No, this is not about social media. We are talking about filing amicus curiae or “friend of the court” briefs in South Carolina appeals.
Amicus briefs got my attention when an outfit filed a Rule 213, SCACR, motion for leave to file an amicus brief. The proposed amici supported my client, and I welcomed the help. Opposing counsel was less inviting.
To oppose leave, counsel relied heavily on Judge Richard Posner’s view of amici. While the proposed amici did not reply, Judge Samuel Alito offers plenty of ammunition. Continue reading
What happens when a client hires you only as trial counsel and then wants to appeal or needs to defend an appeal? May you simply remind the client about your limited representation and send him or her away? Continue reading
South Carolina statutes granting attorney fees include fees for work on appeal and after a remand. And after remand, the trial court may grant statutory appellate fees even if the appellate court earlier denied a Rule 222, SCACR, motion for the standard appellate fee. Continue reading
Ever had opposing counsel tie you up on appeal with endless extensions after extensions? I once got tied up on an appeal taken before a final judgment where the appellant’s counsel got four extensions of time to file the opening brief. Over a year and a half passed before he filed the first brief. The case settled shortly after we responded. Continue reading

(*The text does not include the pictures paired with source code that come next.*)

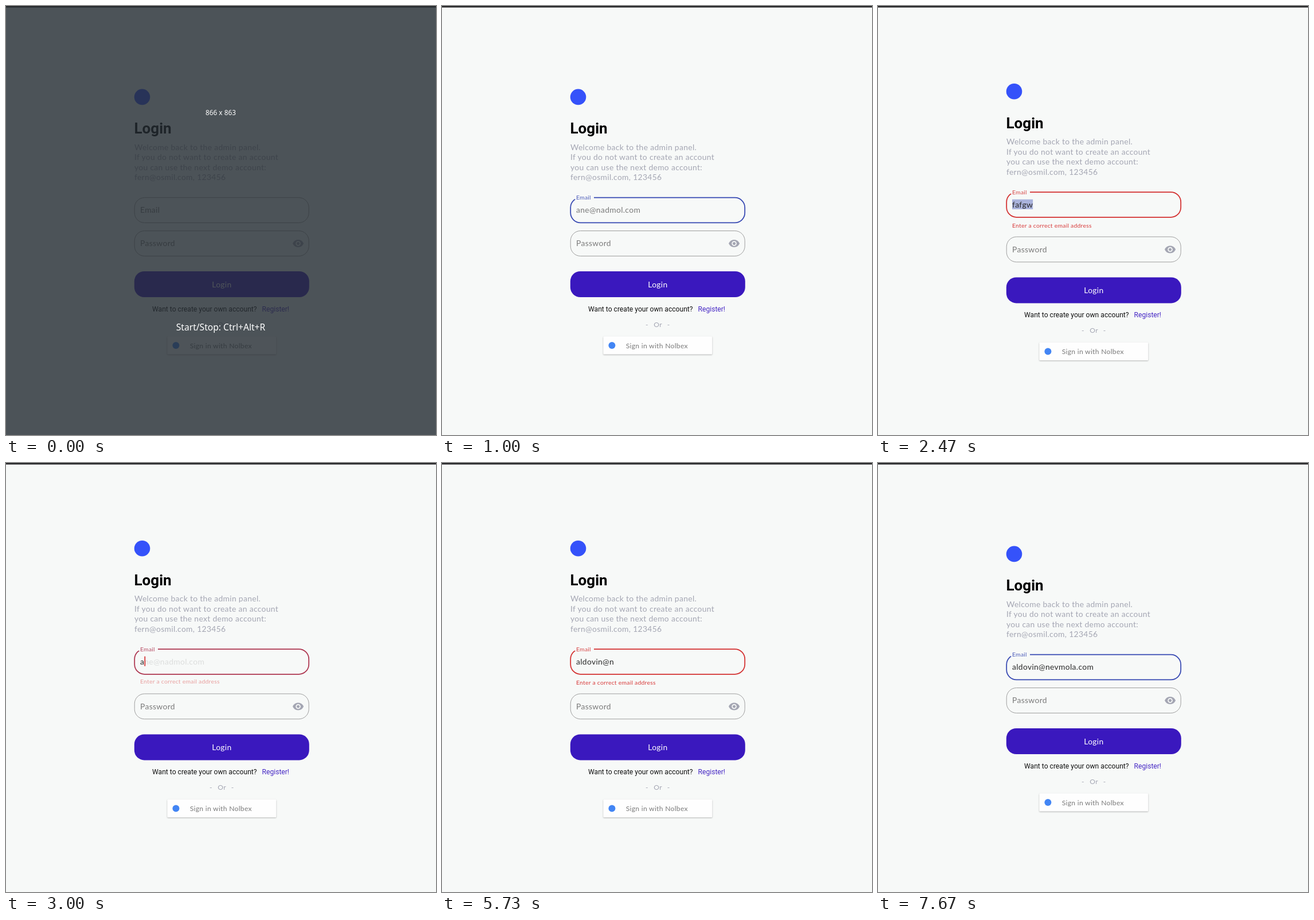
An HTML page for the animation above (8000 ms loop, 750 px wide and 747 px high).

```html
<!DOCTYPE html>
<html lang="en">
<head>
<meta charset="utf-8">
<title>Login form</title>
<style>
  html, body { margin: 0; width: 100%; height: 100%; overflow: hidden; background: #f7f9f8; }
  svg { display: block; width: 750px; height: 747px; }
  text { font: 13.86px Lato, sans-serif; letter-spacing: .024em; }
  .title { font: 700 26px Roboto, sans-serif; letter-spacing: 0; }
  .note { font: 12.12px Roboto, sans-serif; letter-spacing: 0; }
  .small { font-size: 12.12px; }
  .tiny { font-size: 10.4px; }
  .screen { font: 15.6px "Noto Sans", sans-serif; letter-spacing: 0; fill: #fff; text-anchor: middle; }
  .muted { fill: #a4a6b3; }
  .grey { fill: #7a7a7a; }
  .box { fill: none; stroke: #9e9e9e; }
  .card { fill: #fefefe; filter: drop-shadow(0 1px 1px rgba(0, 0, 0, .28)); }
  #veil { animation: veil 8s step-end infinite; }
  @keyframes veil { 0% { visibility: visible } .875%, 100% { visibility: hidden } }
</style>
</head>
<body>
<svg viewBox="0 0 750 747">
  <rect width="750" height="747" fill="#f7f9f8"/>
  <rect width="750" height="2.6" fill="#2a2a2c"/>

  <g id="upper">
    <circle cx="237.5" cy="158.4" r="13.8" fill="#3552fa"/>
    <text class="title" x="223.5" y="222.3">Login</text>
    <g class="muted">
      <text x="224" y="251">Welcome back to the admin panel.</text>
      <text x="224" y="268.4">If you do not want to create an account</text>
      <text x="224" y="285.8">you can use the next demo account:</text>
      <text x="224" y="303.2">fern@osmil.com, 123456</text>
    </g>

    <rect id="frame" class="box" x="224.2" y="333.7" width="304" height="43.7" rx="17.3"/>
    <text id="placeholder" class="grey" x="234" y="360.3">Email</text>

    <g id="active">
      <rect x="231.5" y="331" width="33.5" height="5.8" fill="#f7f9f8"/>
      <text id="label" class="tiny" x="234" y="337.3" opacity=".88">Email</text>
      <text id="hint" class="grey" x="234" y="360.3">ane@nadmol.com</text>
      <rect id="mark" x="234" y="346.3" height="17.2" fill="#3f51b5" opacity=".42"/>
      <text id="typed" x="234" y="360.3" fill="#2a2a2a"></text>
      <rect id="caret" y="346.3" width="1.7" height="17"/>
      <text id="error" class="tiny" x="234" fill="#d83c3c">Enter a correct email address</text>
    </g>
  </g>

  <g id="lower">
    <rect class="box" x="224.2" y="391.5" width="304" height="43.9" rx="17.3"/>
    <text class="grey" x="234" y="418.3">Password</text>
    <path class="muted" transform="translate(499.2 403.2) scale(.866)" d="M12 4.5C7 4.5 2.73 7.61 1 12c1.73 4.39 6 7.5 11 7.5s9.27-3.11 11-7.5c-1.73-4.39-6-7.5-11-7.5zM12 17c-2.76 0-5-2.24-5-5s2.24-5 5-5 5 2.24 5 5-2.24 5-5 5zm0-8c-1.66 0-3 1.34-3 3s1.34 3 3 3 3-1.34 3-3-1.34-3-3-3z"/>
    <rect x="223.8" y="462" width="305" height="45" rx="17.3" fill="#3a18be"/>
    <text x="376.4" y="490" fill="#fff" text-anchor="middle" font-weight="600">Login</text>
    <text class="note" x="255" y="531.5" fill="#111">Want to create your own account?</text>
    <text class="note" x="446.5" y="531.5" fill="#4527c4">Register!</text>
    <g class="muted">
      <text class="small" x="355" y="559">-</text>
      <text class="small" x="369.3" y="559">Or</text>
      <text class="small" x="392.8" y="559">-</text>
    </g>
    <rect class="card" x="281.3" y="575.3" width="190" height="31.2" rx="1.5"/>
    <circle cx="296.4" cy="591" r="6" fill="#4285f4"/>
    <text class="small grey" x="320.7" y="595.6">Sign in with Nolbex</text>
  </g>

  <g id="veil">
    <rect y="1" width="750" height="746" fill="#262d33" opacity=".81"/>
    <text class="screen" x="374.5" y="190" style="font-size:11.8px">866 x 863</text>
    <text class="screen" x="374.5" y="565">Start/Stop: Ctrl+Alt+R</text>
  </g>
</svg>

<script>
const $ = id => document.getElementById(id);
const clamp = x => Math.max(0, Math.min(1, x));
const LOOP = 8000, HOVER = 530, FOCUS = 670, SELECT = 2470, CLEAR = 2730;
const BLINK = 440, HINT_FADE = 90, ERROR_FADE = 150;
const BLUE = [54, 72, 178], RED = [211, 47, 47];

// The field is emptied, then typed in bursts; its error lasts until `valid`.
const rounds = [
  { empty: HOVER, valid: CLEAR + 70, bursts: [
    { start: 1400, text: 'fafgw', gap: 67 }
  ] },
  { empty: CLEAR, valid: 7130, bursts: [
    { start: 2930, text: 'ald', gap: 100 },
    { start: 3330, text: 'ovin', gap: 165 },
    { start: 4670, text: '@', gap: 100 },
    { start: 5270, text: 'n', gap: 100 },
    { start: 5800, text: 'evmola.com', gap: 158 }
  ] }
];

// Text typed so far and the time of the last key.
function typing({ empty, bursts }, t) {
  let text = '', last = empty;
  for (const b of bursts) {
    if (t < b.start) break;
    const count = Math.min(b.text.length, Math.floor((t - b.start) / b.gap) + 1);
    text += b.text.slice(0, count);
    last = b.start + (count - 1) * b.gap;
  }
  return { text, last };
}

// Error row of a round: whether it takes up space, and its opacity.
function errorRow({ bursts, valid }, t) {
  const since = t - bursts[0].start, left = valid - t;
  const open = since >= 0 && left > 0;
  return { open, strength: open ? clamp(Math.min(since, left) / ERROR_FADE) : 0 };
}

const mix = k => `rgb(${BLUE.map((c, i) => Math.round(c + (RED[i] - c) * k))})`;
const set = (id, attrs) => {
  for (const name in attrs) $(id).setAttribute(name, attrs[name]);
};
const show = (id, on) => { $(id).style.display = on ? '' : 'none'; };

function draw(t) {
  const focused = t >= FOCUS, selected = t >= SELECT && t < CLEAR;
  const round = rounds[t < CLEAR ? 0 : 1];
  const { text, last } = typing(round, t);
  const rows = rounds.map(r => errorRow(r, t));
  const { open, strength } = rows.find(r => r.open) || rows[0];
  const color = mix(clamp(strength * 1.6));

  set('upper', { transform: `translate(0 ${open ? -9.6 : 0})` });
  set('lower', { transform: `translate(0 ${open ? 10.4 : 0})` });
  show('placeholder', !focused);
  show('active', focused);
  $('frame').style.stroke = focused ? color : t >= HOVER ? '#757575' : '';
  $('frame').style.strokeWidth = focused ? 1.75 : 1;
  if (!focused) return;

  const fade = text ? 1 - (t - round.bursts[0].start) / HINT_FADE
                    : (t - round.empty) / HINT_FADE;
  set('label', { fill: color });
  set('hint', { opacity: clamp(fade) });
  set('error', { opacity: strength, y: 392.6 + 3 * strength });

  $('typed').textContent = text;
  const width = text ? $('typed').getComputedTextLength() : 0;
  show('mark', selected);
  set('mark', { width });
  show('caret', !selected && Math.floor((t - last) / BLINK) % 2 === 0);
  set('caret', { x: 234.2 + width, fill: mix(open ? 1 : 0) });
}

const begin = performance.now();
function tick() {
  draw((performance.now() - begin) % LOOP);
  requestAnimationFrame(tick);
}
tick();
</script>
</body>
</html>
```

What do the New England Patriots’ head coach and the South Carolina Supreme Court have in common? Both can say “Do Your Job” and make it stick. Mandamus is the Supreme Court’s way to make it stick. Continue reading